We were lucky enough to speak to best-selling author of The Dressmaker, Rosalie Ham about the success of her novel, and the eponymous film starring Liam Hemsworth and Kate Winslet. The Amplifam asked their questions, and Rosalie answered!
What was 'The Dressmaker' inspired by?
The themes that drove the narrative were hypocrisy, bigotry, competition, vanity and secrets. There was also hierarchy and how costume works as language and disguise, and all of these things came from my own upbringing in a small community and my extensive travels where I noticed communities share similarities, especially in character types. You need recognizable characters to foster empathy, but you need surprises to keep the ‘lessons’ or themes entertaining. So the characters carry the themes, comedy and tragedy collide to produce irony and therein lies the meaning.
How did you choose the names of the characters?
The names are derivative of their characteristics. The story was stylized, ‘gothic’ and slightly melodramatic in tone, so I just cheekily emphasized the ideas behind characters and themes through their names. Some readers seem to connect with that device, which is rewarding.
How would you describe the book to someone who hasn't read it?
It’s a revenge comedy, not at all predictable, warm and nasty amid high drama. The story is strong, the landscape enhances events and the characters are people you know but would prefer not to know. But there is humour and a satisfying, but not entirely ‘fluffy’ ending.
Were you involved in casting Kate Winslet for the movie? If so, what was it like working with her?
I think Jocelyn Moorhouse (writer/director) asked me three questions about my intentions for characters in the novel. Otherwise, I had nothing to do with the screen adaptation, casting, costumes or design. I handed it over to Sue Maslin (Producer) who understands the story and what it means. Sue comes from the same small community I do and she kept me in the loop all the way through. I thought Kate Winslet was an inspired choice – she’s warm, strong, determined, vulnerable, funny, sad and womanly. That is, not conventional, which is how Tilly is. I was an extra on the film so got to know Kate and some of the cast a tiny bit, and I learned a great deal from being on set so much. It was amazing to travel to Dungatar and meet all my characters.
How do you get past writers block?
I’ve not had writers block (yet), but if I did, I would abandon writing, take up something else – drawing, piano, sewing, fencing, singing, pottery – and I’d dedicate myself to it seriously. Then one day, when I wasn’t even thinking about a story or how to end a novel or similar, one would present itself. But writing is about craft and discipline. Once you have the idea, something that gets up your nose that you need to tell the world about, then you know what you want to say and you just figure out how to say it. Never leave your manuscript until you’ve noted what will happen when you next address the manuscript.

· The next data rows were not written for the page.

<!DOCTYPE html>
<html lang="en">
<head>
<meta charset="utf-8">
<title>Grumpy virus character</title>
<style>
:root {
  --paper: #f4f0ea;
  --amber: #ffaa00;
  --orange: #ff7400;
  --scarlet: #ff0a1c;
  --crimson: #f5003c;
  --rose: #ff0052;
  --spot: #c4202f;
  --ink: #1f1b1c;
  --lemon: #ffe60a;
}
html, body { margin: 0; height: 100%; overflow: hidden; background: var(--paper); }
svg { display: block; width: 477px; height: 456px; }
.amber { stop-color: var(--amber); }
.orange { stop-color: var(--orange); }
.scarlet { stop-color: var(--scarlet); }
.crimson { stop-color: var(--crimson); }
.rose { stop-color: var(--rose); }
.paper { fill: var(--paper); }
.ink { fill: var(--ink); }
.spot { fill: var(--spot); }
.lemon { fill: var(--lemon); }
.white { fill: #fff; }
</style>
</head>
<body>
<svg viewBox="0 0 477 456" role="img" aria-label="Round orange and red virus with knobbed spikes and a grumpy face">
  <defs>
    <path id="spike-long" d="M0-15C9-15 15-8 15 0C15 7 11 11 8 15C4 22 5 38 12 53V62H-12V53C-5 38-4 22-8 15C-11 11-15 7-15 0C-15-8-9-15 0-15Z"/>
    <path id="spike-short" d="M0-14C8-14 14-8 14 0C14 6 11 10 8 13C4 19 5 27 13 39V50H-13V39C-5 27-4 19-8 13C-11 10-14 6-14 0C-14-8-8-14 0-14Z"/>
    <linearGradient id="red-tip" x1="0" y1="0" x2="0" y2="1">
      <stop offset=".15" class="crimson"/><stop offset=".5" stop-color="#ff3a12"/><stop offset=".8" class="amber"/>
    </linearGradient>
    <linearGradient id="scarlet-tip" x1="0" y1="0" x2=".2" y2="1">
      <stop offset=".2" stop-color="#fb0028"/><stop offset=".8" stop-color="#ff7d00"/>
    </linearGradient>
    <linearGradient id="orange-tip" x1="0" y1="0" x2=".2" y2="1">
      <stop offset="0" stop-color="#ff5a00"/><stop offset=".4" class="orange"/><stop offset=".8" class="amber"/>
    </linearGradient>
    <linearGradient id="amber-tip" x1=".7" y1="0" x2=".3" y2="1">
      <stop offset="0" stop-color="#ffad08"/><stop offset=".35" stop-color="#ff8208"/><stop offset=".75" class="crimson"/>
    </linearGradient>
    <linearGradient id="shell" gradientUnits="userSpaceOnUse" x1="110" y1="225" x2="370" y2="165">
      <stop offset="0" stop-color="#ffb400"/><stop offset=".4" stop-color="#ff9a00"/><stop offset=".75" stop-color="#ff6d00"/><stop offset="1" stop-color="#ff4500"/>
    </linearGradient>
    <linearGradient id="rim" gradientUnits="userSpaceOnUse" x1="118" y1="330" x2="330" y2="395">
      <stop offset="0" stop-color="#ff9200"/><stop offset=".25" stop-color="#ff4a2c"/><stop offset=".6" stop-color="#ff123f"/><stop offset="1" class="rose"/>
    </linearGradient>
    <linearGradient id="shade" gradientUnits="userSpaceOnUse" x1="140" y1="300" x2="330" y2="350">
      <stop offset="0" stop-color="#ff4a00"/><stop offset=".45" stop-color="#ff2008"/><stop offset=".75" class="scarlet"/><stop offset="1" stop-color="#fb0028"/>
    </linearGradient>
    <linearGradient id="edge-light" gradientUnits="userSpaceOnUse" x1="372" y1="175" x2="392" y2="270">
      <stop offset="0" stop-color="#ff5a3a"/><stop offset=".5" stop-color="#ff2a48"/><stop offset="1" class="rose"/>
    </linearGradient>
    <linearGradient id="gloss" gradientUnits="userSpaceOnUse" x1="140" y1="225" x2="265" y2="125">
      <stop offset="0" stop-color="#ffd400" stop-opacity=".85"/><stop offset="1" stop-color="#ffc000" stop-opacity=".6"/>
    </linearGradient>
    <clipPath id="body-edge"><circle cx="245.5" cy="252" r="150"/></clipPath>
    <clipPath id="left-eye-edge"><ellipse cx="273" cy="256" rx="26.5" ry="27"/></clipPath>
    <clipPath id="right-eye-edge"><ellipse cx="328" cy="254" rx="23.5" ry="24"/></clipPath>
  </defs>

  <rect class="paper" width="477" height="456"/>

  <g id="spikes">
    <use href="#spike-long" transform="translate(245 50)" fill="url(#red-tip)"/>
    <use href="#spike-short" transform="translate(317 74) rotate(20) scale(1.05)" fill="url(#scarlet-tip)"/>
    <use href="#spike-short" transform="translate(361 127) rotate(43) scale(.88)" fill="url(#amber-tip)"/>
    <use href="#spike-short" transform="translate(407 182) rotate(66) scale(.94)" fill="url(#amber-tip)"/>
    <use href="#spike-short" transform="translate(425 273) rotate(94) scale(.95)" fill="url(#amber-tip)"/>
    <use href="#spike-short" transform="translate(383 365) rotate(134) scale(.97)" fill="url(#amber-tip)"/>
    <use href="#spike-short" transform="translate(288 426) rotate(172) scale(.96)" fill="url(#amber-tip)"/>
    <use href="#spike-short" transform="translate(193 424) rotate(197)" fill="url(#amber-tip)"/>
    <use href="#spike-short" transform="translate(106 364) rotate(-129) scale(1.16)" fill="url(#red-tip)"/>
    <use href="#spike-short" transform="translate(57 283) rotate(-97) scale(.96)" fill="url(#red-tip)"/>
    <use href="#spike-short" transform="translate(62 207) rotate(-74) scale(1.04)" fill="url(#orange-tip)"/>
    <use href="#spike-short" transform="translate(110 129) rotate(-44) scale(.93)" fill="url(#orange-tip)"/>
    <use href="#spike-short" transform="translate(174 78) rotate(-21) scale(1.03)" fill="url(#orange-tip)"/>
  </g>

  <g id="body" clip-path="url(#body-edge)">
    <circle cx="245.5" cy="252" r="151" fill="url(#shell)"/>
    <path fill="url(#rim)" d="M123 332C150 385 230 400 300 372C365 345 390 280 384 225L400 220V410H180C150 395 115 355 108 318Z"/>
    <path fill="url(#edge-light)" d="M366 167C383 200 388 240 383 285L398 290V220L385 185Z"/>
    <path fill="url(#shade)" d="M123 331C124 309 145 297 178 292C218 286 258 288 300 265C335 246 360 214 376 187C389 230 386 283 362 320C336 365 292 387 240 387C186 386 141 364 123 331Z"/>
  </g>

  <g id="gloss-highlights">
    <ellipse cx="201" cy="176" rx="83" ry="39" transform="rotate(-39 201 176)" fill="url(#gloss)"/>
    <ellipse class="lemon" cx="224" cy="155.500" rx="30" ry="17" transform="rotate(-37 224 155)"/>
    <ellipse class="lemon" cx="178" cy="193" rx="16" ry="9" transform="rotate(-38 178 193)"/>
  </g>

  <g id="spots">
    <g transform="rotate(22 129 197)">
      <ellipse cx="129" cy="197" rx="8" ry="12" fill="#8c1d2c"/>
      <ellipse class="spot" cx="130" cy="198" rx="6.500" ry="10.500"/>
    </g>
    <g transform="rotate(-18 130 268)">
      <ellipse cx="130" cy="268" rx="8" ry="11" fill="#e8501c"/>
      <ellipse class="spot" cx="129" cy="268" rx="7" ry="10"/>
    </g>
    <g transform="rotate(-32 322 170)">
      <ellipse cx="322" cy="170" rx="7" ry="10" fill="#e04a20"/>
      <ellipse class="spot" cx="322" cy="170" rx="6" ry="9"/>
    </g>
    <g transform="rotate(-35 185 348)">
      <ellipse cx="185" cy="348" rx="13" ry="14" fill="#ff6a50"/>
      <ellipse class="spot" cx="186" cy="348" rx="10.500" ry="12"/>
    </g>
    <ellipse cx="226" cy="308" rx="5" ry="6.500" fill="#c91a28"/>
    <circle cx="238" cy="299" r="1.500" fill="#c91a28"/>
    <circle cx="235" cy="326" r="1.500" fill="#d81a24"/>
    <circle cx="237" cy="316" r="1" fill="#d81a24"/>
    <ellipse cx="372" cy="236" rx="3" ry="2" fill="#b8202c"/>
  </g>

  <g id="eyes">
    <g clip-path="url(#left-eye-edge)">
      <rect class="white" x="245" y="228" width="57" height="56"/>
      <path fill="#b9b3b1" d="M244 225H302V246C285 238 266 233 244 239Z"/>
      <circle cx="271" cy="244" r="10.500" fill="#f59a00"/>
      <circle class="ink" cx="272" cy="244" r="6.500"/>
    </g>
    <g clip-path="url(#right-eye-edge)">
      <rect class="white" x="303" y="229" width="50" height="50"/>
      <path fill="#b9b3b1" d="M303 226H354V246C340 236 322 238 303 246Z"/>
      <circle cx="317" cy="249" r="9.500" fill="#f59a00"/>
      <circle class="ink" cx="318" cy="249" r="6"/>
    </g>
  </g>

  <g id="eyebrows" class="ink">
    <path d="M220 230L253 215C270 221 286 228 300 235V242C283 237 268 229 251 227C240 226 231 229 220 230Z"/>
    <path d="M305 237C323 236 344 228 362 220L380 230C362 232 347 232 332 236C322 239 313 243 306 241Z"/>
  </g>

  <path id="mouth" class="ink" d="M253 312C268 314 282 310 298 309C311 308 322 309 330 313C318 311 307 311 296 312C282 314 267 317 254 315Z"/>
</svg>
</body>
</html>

If you have a body of words, you have something to craft.
Do you often relate situations in your stories back to things that have happened in real life?
Life imitates art and art imitates life. That’s what it’s all about. Artists hold up a bit of life for others to see and consider. Readers might be enlightened, disgusted, informed, entertained, they might agree or disagree. Hopefully readers think about what’s been written, or what’s on the canvas, what the sculpture is communicating and discuss it, even find parallels.
Which Hogwarts house do you think you'd be in?
I’ve no idea what a Hogwarts house is. There are many books to read and very little time. One has to choose what one needs to spend time reading.
If you are keen to find out more about Rosalie Ham and her novels, take a look at her website rosalieham.com and tell us what you think!